**RECORDS**

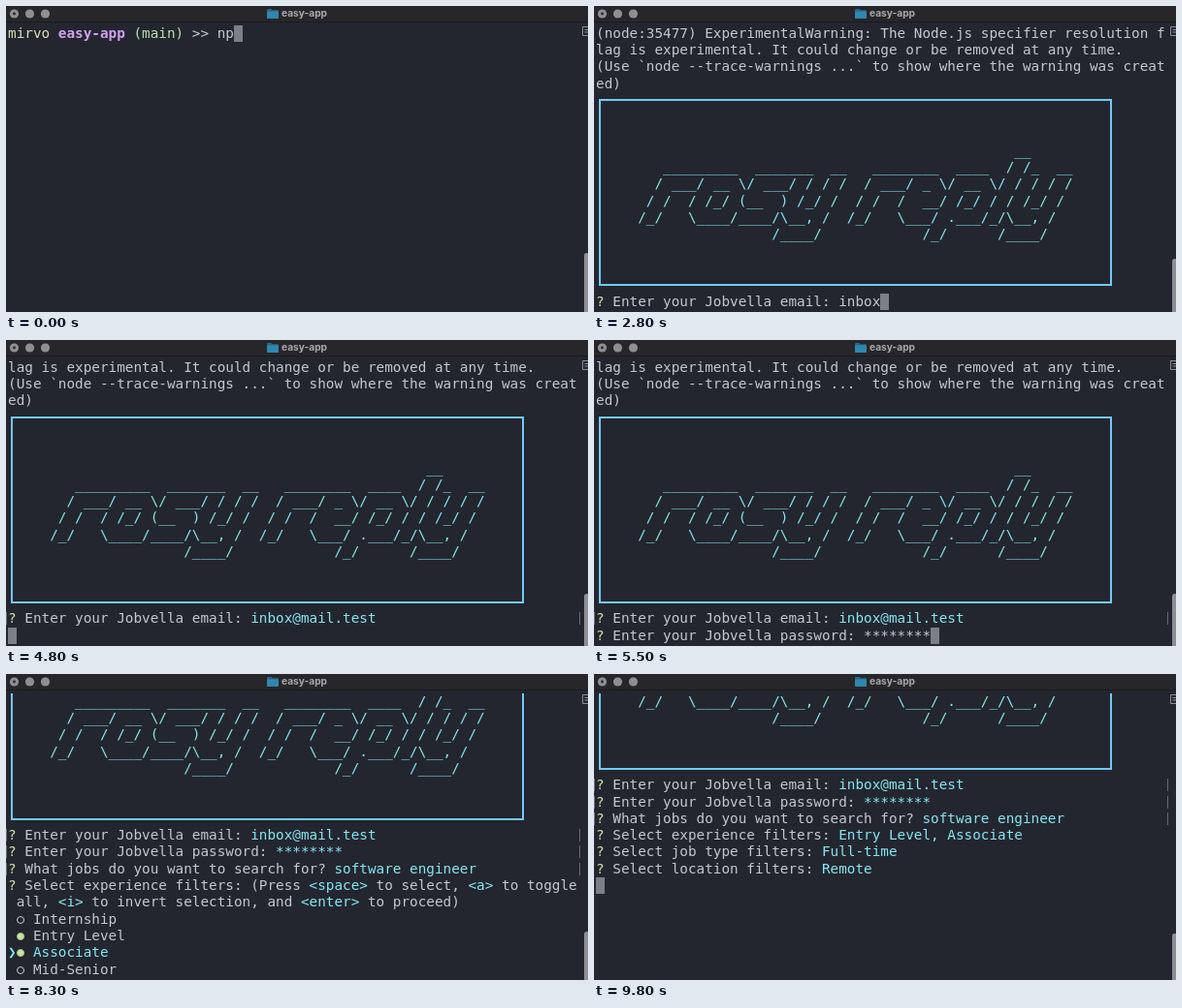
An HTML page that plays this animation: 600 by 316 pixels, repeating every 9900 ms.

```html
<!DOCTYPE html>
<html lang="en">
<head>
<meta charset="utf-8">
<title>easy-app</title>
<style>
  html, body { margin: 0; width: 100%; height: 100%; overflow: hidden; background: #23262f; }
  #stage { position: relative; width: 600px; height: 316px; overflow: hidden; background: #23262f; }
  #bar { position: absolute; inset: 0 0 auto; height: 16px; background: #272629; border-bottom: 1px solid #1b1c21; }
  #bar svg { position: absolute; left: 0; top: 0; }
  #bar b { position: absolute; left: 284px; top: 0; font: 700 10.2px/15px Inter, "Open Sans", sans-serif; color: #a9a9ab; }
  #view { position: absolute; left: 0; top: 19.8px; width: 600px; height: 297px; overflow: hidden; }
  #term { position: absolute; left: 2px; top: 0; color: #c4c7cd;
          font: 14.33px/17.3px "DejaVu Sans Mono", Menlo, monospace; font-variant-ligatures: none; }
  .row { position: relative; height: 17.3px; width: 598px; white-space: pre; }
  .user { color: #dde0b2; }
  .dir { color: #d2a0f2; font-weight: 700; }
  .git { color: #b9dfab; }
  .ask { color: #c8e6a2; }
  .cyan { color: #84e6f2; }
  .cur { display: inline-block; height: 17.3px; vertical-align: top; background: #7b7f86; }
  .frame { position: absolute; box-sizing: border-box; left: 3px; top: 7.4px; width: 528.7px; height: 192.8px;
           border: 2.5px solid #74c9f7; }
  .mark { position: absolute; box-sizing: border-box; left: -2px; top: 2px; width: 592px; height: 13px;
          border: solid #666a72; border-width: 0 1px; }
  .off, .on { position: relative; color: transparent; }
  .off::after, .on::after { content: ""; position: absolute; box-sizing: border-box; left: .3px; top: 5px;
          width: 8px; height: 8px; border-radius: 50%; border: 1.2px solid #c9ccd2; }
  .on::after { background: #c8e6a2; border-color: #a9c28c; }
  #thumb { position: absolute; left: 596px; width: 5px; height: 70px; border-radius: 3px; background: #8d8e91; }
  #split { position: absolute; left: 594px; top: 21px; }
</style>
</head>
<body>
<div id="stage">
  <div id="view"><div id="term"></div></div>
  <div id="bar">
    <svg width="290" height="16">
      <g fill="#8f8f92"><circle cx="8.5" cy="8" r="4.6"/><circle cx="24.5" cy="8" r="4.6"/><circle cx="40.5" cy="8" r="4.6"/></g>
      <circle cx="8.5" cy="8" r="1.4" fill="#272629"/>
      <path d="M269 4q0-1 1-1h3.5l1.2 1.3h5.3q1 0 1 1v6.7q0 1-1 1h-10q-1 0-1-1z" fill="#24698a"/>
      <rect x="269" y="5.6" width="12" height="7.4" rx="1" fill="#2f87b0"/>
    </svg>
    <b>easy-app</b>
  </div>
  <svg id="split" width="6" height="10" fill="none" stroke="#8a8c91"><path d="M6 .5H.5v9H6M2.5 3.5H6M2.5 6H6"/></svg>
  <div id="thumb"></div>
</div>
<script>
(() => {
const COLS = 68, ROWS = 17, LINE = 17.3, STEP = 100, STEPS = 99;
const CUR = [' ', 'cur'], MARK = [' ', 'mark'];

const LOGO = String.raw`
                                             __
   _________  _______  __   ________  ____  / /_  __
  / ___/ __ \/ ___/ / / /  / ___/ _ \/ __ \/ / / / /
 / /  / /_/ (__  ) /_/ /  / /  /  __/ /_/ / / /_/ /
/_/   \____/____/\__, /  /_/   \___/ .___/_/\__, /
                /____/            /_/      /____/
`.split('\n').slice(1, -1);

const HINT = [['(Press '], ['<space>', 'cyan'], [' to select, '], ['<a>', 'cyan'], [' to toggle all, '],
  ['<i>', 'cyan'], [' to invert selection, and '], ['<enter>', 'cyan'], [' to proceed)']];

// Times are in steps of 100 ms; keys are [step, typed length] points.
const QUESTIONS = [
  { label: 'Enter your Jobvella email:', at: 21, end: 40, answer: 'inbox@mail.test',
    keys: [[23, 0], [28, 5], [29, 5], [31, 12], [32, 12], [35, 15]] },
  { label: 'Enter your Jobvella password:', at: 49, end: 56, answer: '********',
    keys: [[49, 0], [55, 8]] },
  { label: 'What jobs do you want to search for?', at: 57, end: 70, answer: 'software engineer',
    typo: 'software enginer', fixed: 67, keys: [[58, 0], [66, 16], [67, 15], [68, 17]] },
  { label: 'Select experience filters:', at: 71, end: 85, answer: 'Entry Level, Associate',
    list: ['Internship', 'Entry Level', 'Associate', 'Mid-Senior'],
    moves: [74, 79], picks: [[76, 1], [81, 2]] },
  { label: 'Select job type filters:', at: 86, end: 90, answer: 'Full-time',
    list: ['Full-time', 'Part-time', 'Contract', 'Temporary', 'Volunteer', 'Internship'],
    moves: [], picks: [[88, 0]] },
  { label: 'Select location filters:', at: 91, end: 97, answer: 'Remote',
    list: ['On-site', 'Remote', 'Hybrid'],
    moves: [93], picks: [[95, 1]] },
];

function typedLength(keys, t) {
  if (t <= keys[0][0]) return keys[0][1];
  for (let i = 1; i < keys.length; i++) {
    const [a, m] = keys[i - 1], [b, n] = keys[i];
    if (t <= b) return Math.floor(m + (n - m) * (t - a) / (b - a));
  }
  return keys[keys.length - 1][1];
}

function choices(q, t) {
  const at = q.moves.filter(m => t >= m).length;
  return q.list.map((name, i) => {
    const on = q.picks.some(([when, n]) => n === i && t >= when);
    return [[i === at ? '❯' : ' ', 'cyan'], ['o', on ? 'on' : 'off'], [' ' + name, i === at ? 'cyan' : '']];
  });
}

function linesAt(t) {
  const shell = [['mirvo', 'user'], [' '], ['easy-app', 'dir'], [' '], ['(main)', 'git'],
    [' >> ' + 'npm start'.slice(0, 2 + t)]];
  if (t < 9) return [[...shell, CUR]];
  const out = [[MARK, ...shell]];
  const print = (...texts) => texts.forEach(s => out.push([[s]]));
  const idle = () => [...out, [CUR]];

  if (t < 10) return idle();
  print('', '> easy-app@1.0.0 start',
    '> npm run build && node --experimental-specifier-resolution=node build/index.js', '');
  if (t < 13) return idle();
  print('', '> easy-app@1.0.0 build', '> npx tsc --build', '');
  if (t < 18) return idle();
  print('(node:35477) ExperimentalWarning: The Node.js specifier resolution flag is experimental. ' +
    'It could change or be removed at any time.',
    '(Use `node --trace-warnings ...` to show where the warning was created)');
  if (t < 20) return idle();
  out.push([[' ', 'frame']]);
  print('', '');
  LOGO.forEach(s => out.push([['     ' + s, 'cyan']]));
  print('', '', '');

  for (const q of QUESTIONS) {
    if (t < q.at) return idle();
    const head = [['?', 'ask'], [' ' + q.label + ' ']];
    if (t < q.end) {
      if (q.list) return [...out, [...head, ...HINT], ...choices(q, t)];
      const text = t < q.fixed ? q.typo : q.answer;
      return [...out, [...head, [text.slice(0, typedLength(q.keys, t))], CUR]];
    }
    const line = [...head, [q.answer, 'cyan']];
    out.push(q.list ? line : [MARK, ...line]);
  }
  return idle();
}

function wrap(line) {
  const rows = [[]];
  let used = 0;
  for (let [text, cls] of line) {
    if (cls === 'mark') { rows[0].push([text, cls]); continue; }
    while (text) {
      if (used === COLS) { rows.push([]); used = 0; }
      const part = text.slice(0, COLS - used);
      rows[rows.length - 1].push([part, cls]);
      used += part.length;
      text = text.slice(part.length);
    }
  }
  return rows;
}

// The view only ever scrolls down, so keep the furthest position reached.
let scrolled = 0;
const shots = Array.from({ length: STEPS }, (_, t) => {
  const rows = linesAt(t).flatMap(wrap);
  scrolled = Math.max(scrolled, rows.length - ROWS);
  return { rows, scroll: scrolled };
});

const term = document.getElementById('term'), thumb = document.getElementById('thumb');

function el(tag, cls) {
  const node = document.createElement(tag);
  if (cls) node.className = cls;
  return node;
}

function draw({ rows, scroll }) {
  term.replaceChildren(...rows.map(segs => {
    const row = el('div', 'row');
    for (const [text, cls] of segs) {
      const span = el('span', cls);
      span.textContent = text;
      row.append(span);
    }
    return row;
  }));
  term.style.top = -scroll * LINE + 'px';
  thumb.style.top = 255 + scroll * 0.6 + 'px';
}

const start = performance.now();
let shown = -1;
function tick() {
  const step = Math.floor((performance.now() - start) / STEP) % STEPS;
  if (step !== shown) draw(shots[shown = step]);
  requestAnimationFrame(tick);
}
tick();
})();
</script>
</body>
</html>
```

...

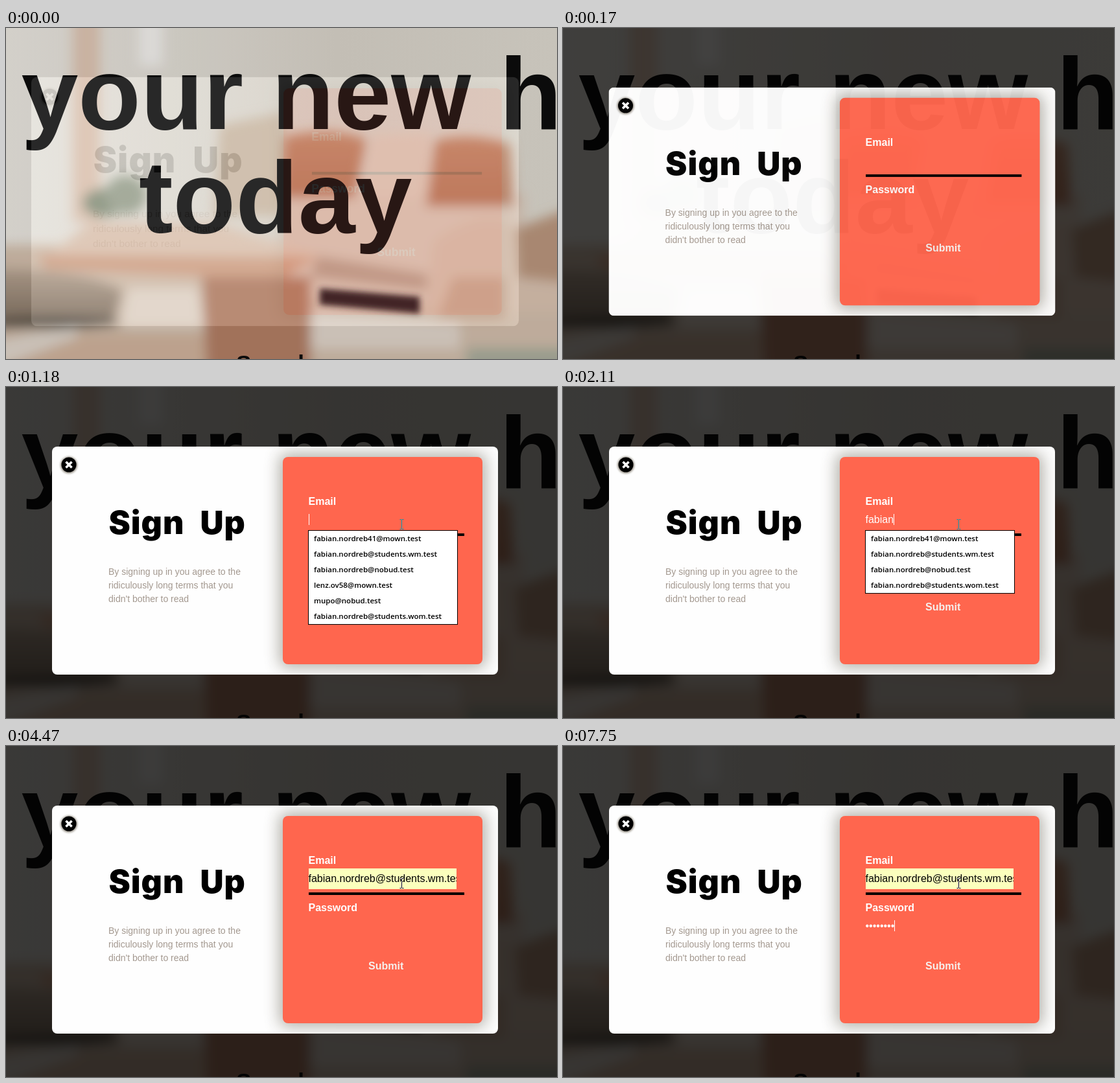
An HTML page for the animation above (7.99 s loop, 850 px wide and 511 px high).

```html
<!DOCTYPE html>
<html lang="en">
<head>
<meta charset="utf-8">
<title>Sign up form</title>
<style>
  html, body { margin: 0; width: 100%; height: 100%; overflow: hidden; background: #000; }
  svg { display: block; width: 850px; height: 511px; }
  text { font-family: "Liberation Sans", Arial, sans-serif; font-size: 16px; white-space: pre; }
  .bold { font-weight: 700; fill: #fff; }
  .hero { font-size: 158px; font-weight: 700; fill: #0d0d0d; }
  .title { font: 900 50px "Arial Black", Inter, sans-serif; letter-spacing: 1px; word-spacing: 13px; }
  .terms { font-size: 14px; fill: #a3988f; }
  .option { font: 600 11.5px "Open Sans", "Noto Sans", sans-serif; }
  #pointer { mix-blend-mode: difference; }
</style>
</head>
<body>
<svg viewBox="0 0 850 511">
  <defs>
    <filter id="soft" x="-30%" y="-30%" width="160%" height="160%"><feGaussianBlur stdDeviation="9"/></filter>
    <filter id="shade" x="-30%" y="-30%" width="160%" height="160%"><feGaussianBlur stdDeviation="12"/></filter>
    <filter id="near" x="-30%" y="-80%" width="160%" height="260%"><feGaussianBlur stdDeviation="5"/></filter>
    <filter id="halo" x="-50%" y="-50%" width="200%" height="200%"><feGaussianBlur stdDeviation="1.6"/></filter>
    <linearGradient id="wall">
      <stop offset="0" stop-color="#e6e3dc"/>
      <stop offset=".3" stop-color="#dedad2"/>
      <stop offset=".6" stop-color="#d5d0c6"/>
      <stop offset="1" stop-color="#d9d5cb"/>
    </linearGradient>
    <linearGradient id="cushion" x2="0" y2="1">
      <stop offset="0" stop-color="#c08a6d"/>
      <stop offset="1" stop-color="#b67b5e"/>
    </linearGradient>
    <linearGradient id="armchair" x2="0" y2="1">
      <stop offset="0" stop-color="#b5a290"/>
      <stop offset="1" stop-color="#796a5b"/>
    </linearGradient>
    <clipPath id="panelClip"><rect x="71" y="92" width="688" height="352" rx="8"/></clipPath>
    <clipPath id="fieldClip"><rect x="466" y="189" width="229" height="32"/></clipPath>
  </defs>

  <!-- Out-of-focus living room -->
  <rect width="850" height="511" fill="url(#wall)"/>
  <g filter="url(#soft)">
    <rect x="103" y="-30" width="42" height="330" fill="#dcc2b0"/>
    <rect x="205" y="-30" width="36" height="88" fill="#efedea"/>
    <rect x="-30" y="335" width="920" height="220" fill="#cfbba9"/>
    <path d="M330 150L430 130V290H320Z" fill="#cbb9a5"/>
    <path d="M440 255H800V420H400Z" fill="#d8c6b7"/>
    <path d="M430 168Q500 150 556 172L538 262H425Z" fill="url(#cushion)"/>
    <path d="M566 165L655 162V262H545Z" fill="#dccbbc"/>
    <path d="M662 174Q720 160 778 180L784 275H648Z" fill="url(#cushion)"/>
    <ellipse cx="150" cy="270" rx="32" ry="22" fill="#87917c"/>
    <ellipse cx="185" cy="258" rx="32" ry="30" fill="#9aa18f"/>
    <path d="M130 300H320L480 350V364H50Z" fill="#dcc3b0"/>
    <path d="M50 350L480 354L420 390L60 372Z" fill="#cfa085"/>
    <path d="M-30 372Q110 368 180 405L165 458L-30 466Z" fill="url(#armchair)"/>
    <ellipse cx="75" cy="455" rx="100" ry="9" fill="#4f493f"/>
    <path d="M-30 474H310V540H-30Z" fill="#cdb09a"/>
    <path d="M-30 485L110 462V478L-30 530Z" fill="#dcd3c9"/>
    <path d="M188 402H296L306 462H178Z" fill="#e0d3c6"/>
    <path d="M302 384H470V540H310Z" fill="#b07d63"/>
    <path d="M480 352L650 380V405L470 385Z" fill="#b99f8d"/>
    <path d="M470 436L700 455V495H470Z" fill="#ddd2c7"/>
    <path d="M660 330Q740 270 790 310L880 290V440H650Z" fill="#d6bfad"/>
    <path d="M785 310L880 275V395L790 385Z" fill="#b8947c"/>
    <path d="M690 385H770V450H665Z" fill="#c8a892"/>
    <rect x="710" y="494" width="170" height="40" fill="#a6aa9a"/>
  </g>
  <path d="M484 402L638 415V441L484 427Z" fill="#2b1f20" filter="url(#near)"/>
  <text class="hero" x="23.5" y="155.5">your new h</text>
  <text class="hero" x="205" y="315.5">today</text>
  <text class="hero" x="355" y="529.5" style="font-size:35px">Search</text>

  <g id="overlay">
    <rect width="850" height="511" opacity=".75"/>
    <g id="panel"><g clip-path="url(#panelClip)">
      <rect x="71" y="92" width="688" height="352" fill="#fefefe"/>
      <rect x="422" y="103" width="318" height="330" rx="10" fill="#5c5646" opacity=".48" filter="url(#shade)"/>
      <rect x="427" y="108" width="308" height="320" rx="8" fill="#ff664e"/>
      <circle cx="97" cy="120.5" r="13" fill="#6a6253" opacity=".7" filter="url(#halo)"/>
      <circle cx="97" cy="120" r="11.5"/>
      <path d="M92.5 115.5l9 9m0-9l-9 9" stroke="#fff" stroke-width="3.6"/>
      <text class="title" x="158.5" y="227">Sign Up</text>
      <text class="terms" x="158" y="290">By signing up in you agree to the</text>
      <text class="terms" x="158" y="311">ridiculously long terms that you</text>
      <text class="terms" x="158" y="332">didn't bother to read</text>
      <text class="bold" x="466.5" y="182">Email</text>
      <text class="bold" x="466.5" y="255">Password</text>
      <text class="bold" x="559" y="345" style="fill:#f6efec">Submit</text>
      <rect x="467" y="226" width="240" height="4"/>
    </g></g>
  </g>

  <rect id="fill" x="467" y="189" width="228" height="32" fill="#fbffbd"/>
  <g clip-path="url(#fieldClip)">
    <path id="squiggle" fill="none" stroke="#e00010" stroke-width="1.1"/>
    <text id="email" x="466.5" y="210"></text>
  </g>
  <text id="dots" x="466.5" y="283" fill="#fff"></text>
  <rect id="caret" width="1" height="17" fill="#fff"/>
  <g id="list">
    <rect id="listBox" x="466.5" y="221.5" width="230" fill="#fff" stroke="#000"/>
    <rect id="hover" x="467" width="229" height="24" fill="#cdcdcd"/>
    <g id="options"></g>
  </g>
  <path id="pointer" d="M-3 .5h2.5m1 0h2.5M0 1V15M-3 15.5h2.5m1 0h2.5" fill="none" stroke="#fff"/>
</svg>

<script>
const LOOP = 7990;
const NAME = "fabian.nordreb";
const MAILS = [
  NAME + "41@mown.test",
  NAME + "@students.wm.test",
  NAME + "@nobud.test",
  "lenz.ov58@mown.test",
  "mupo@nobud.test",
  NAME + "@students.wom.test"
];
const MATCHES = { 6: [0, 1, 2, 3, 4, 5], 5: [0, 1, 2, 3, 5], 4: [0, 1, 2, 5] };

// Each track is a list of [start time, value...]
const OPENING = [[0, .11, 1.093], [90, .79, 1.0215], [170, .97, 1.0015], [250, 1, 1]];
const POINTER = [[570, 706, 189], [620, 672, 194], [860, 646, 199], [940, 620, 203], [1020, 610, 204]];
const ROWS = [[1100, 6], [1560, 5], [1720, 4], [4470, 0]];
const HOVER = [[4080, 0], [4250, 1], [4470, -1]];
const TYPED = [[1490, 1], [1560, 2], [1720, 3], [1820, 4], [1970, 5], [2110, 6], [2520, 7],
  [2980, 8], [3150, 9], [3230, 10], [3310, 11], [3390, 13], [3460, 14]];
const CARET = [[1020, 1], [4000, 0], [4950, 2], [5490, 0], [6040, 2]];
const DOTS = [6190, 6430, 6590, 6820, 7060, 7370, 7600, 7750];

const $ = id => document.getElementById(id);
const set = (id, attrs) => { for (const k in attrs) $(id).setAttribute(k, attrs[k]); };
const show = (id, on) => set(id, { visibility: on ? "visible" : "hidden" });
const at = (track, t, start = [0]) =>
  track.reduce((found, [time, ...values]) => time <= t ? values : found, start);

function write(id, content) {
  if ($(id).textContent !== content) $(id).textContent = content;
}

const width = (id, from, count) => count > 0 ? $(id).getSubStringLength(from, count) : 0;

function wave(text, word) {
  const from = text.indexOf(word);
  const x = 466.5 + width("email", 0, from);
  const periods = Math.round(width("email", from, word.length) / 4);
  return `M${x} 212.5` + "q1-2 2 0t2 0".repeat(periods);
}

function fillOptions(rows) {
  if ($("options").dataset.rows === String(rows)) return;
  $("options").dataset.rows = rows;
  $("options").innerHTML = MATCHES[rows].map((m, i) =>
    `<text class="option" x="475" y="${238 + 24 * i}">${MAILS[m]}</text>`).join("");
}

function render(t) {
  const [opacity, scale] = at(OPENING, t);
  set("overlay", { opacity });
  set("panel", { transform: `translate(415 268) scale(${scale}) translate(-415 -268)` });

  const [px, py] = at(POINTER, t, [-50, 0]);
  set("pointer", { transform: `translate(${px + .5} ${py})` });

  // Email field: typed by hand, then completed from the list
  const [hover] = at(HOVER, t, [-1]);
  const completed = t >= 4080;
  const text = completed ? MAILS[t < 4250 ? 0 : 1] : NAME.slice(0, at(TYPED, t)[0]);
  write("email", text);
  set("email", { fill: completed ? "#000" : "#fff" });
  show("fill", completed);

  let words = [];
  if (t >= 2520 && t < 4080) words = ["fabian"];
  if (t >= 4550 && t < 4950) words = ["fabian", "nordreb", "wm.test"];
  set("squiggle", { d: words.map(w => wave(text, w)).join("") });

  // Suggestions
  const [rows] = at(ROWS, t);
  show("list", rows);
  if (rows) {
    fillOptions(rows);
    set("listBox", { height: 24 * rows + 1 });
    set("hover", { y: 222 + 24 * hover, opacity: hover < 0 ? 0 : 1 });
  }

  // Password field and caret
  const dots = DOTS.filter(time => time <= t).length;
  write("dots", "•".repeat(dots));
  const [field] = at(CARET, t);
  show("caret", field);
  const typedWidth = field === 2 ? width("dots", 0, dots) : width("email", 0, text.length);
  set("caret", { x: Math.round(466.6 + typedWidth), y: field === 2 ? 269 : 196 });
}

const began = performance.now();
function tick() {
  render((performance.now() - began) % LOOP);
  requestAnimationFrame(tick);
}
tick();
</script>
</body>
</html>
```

**PROMPT**
Pull every line containing "bold" out of the material and copy it.

**SOLUTION TO THE PROBLEM**
  .bold { font-weight: 700; fill: #fff; }
      <text class="bold" x="466.5" y="182">Email</text>
      <text class="bold" x="466.5" y="255">Password</text>
      <text class="bold" x="559" y="345" style="fill:#f6efec">Submit</text>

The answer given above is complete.